Can I gain EVs at level 100?

You can't through battle in the third or fourth generations. In any other generation (including, sort of, the first two, though the system was quite different then), yes, you can EV train through any method at level 100.
Creator of Jay's Journey (see quote!)
"It's not ten years old! Therefore, it sucks!" - Nostalgia whores everywhere

User Info: J_Applei

4 years ago#6
I assume you can post now. Sticky requested~

Anyway, good job on adding the EV training locations on there. I'll just leave this here for more info:
I like Apple Pie.
Companion_Cube_ is Arceus and Xerneas. Combined.

User Info: LightningAce11

4 years ago#7
How come you didn't add this to the previous one?
"I am fire. I am ... DEATH." - Smaug
3DS FC: 0104-0009-5189

User Info: J_Applei

4 years ago#8
LightningAce11 posted...
How come you didn't add this to the previous one?

Did you check the date of the previous one? We've learned so much between the two time periods.
I like Apple Pie.
Companion_Cube_ is Arceus and Xerneas. Combined.
(message deleted)

User Info: jayman7

4 years ago#10
LightningAce11 posted...
It seems like he just copy pasted his other one on there.

I included much of the same information, and being the same person I of course worded things similarly, but extremely little was copy/pasted.

Also, it's most useful having all the main information on the front page. The last topic barely even mentioned IVs and Natures.

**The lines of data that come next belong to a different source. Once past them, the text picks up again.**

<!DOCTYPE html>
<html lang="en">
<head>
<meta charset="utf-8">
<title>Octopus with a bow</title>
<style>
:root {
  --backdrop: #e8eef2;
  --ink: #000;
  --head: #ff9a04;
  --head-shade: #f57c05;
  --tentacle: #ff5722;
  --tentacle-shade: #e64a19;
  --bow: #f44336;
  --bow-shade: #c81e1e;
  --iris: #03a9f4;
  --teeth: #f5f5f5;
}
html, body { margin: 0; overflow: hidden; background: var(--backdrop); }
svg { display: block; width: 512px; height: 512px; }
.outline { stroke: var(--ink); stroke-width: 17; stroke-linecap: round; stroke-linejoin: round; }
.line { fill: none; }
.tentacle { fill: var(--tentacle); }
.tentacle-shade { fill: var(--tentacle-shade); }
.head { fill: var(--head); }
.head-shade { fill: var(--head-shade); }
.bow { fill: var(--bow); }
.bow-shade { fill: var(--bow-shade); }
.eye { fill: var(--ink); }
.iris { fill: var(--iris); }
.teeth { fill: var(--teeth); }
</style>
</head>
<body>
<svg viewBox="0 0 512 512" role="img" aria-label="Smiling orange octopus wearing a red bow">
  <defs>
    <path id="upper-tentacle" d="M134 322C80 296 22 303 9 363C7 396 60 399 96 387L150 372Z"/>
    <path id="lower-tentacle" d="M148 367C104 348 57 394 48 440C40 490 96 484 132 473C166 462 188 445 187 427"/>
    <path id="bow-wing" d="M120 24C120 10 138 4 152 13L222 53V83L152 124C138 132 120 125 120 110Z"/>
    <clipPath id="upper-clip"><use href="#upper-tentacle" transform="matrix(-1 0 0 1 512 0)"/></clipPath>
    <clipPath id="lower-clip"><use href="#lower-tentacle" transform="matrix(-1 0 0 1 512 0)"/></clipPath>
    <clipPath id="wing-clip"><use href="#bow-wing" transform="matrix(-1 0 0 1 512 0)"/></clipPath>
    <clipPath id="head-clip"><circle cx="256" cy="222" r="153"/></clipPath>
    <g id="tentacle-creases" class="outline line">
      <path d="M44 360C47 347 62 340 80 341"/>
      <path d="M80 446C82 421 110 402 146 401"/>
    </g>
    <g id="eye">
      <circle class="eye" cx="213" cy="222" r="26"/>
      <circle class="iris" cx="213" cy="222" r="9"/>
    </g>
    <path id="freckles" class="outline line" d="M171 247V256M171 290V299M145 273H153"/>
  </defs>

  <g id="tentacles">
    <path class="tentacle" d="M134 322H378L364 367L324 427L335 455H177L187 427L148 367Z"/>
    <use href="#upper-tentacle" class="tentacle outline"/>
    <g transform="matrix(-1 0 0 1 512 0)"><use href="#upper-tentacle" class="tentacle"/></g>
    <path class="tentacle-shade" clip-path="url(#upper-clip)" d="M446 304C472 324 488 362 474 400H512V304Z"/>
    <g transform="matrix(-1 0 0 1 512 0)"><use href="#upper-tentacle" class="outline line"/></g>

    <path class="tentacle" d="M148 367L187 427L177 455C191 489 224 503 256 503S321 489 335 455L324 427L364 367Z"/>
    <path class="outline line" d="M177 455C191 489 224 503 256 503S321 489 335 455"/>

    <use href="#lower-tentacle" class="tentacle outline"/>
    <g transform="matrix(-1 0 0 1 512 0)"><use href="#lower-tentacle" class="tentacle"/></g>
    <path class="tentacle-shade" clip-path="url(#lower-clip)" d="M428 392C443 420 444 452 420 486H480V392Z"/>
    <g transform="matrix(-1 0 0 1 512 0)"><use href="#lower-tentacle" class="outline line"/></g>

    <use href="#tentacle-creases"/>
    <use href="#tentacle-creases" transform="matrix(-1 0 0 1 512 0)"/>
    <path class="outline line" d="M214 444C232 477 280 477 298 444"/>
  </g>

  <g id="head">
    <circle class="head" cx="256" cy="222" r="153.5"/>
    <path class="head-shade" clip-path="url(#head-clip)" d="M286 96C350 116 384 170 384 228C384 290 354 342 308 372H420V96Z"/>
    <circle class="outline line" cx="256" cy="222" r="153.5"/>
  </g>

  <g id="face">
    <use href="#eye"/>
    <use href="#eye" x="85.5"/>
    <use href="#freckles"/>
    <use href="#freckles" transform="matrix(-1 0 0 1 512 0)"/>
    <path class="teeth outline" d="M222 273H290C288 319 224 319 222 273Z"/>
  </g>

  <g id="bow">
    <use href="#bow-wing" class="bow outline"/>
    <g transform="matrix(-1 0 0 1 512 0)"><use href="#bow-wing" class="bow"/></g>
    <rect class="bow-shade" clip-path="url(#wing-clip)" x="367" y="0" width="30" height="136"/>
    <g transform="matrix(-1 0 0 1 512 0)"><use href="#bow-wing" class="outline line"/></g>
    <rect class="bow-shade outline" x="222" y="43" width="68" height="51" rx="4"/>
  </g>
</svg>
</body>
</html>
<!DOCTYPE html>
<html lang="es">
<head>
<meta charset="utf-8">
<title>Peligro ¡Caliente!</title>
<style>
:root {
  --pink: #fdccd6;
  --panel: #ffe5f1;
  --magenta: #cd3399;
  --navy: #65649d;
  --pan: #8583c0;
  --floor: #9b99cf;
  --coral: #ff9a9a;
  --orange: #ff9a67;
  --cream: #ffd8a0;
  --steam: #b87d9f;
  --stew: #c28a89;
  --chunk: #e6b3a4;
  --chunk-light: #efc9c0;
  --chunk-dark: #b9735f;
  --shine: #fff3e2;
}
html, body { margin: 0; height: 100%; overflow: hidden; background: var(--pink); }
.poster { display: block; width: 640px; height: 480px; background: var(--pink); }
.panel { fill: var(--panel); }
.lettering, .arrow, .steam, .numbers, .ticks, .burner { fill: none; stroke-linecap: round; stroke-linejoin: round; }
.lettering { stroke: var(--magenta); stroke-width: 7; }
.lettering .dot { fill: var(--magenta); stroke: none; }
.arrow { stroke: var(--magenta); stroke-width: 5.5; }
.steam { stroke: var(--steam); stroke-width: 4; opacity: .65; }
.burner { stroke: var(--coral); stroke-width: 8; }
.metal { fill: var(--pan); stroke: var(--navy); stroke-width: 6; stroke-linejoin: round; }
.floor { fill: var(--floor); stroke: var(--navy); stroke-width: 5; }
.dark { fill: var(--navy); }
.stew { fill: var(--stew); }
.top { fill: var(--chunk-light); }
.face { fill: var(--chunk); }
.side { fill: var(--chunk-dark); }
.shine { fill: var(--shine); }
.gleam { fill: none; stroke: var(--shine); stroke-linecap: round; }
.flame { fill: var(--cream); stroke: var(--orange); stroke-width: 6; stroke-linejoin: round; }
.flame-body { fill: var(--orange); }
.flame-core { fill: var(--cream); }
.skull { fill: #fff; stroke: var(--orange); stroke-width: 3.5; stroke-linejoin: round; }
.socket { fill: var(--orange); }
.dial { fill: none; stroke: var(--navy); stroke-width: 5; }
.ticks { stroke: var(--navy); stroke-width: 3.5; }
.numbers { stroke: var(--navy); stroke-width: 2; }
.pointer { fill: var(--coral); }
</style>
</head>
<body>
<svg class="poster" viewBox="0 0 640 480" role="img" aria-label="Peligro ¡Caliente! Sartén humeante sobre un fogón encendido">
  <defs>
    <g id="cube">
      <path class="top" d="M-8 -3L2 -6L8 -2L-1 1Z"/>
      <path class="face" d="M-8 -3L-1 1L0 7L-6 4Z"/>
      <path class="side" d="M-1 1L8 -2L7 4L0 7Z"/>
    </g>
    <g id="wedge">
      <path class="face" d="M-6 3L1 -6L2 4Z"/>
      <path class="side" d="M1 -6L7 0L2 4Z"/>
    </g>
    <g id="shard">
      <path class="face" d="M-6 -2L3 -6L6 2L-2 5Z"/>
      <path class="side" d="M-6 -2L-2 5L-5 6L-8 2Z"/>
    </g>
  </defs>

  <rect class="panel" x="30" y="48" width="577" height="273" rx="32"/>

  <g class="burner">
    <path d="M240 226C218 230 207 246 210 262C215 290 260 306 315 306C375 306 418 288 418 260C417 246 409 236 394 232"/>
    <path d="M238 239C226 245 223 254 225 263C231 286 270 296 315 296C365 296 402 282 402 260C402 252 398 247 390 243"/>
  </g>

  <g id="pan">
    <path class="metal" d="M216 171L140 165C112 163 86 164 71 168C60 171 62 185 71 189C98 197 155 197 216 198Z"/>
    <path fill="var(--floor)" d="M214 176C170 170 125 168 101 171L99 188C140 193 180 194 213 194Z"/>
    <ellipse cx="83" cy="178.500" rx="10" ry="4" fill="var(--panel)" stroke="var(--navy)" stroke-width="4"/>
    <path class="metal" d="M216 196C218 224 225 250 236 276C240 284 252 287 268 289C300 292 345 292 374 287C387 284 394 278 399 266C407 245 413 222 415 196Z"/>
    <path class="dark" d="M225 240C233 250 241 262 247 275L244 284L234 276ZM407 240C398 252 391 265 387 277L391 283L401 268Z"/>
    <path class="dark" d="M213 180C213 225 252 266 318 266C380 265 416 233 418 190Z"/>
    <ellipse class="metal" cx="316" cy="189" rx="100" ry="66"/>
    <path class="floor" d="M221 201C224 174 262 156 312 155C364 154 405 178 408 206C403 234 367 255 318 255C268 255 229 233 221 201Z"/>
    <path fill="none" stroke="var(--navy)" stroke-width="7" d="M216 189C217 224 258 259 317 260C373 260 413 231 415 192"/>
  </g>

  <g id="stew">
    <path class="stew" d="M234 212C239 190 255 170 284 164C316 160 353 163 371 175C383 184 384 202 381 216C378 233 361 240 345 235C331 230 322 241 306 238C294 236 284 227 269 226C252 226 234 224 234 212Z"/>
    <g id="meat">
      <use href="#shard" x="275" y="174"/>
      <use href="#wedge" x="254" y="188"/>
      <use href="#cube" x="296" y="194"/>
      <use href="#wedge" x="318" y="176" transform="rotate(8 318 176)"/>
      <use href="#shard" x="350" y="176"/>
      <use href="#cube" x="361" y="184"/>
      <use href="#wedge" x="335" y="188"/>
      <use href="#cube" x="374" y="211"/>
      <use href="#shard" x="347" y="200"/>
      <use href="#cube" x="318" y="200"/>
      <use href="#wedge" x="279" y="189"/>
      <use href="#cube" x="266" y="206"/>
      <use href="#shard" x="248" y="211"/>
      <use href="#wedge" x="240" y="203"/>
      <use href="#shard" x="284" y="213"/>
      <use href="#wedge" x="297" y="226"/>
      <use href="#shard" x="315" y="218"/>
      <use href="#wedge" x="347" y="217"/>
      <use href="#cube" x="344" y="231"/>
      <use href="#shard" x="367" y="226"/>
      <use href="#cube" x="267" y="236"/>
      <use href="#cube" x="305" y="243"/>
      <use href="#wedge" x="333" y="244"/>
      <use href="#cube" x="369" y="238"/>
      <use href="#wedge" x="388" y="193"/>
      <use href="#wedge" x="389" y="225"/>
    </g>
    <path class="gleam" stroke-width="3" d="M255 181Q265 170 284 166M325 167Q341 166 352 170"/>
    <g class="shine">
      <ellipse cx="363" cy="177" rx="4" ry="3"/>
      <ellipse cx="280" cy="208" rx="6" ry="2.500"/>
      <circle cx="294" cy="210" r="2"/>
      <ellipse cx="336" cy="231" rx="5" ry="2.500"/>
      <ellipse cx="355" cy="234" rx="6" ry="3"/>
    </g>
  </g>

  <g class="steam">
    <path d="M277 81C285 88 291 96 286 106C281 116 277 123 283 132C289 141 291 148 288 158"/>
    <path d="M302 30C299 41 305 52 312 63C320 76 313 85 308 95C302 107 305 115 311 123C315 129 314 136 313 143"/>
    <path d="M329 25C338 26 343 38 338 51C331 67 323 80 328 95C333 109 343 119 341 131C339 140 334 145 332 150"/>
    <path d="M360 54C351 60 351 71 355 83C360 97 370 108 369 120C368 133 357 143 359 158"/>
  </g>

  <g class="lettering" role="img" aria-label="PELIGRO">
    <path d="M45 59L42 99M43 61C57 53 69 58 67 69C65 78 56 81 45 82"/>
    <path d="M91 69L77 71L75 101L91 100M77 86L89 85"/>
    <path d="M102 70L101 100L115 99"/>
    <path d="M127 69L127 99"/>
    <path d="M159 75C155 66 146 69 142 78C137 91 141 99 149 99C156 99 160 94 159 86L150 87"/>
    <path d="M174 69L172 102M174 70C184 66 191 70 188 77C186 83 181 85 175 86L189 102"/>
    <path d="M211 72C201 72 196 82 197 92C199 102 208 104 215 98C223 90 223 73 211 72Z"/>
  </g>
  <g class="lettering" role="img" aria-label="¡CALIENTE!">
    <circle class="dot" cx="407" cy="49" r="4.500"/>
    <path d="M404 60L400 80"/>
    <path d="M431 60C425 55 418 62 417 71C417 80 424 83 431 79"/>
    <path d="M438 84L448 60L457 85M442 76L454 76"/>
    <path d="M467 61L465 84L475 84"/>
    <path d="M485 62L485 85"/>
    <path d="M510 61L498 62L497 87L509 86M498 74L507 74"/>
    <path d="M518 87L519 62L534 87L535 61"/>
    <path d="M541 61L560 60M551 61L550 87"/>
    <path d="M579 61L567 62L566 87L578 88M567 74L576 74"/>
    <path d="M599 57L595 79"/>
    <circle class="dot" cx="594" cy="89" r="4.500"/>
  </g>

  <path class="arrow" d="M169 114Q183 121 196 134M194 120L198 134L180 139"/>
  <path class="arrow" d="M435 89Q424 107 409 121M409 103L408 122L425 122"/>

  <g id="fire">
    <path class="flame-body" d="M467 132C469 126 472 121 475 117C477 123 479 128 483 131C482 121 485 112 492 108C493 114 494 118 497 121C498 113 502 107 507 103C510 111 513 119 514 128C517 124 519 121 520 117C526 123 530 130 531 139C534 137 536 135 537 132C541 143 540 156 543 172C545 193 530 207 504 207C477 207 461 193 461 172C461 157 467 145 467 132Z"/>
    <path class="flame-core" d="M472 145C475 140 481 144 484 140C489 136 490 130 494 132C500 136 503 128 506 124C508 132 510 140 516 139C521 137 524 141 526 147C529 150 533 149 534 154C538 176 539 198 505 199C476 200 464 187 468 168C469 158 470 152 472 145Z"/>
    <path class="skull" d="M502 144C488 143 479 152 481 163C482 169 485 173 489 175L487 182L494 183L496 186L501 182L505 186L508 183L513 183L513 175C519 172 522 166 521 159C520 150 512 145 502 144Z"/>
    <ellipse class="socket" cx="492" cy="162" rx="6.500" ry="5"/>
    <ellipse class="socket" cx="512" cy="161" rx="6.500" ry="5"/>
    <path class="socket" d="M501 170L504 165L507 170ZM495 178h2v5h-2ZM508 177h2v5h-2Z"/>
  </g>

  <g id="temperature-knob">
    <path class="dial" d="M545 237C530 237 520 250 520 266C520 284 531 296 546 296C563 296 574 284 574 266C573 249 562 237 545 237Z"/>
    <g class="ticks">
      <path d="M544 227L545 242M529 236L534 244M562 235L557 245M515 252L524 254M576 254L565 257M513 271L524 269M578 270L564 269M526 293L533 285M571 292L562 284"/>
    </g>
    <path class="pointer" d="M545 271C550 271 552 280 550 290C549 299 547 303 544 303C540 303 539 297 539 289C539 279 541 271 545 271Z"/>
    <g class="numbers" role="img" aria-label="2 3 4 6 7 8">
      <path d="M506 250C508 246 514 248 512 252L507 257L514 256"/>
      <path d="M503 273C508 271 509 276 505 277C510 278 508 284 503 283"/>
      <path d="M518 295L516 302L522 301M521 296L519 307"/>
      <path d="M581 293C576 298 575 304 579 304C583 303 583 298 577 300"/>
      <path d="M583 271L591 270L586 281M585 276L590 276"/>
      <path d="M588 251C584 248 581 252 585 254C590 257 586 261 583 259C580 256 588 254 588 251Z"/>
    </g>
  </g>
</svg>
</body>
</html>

You can't edit posts outside of an hour, so that wasn't an option.
Creator of Jay's Journey (see quote!)
"It's not ten years old! Therefore, it sucks!" - Nostalgia whores everywhere
(edited 4 years ago)
  1. Boards
  2. Pokemon X
  3. Pokemon stats explained! EVs, IVs, Natures, everything! PLEASE READ!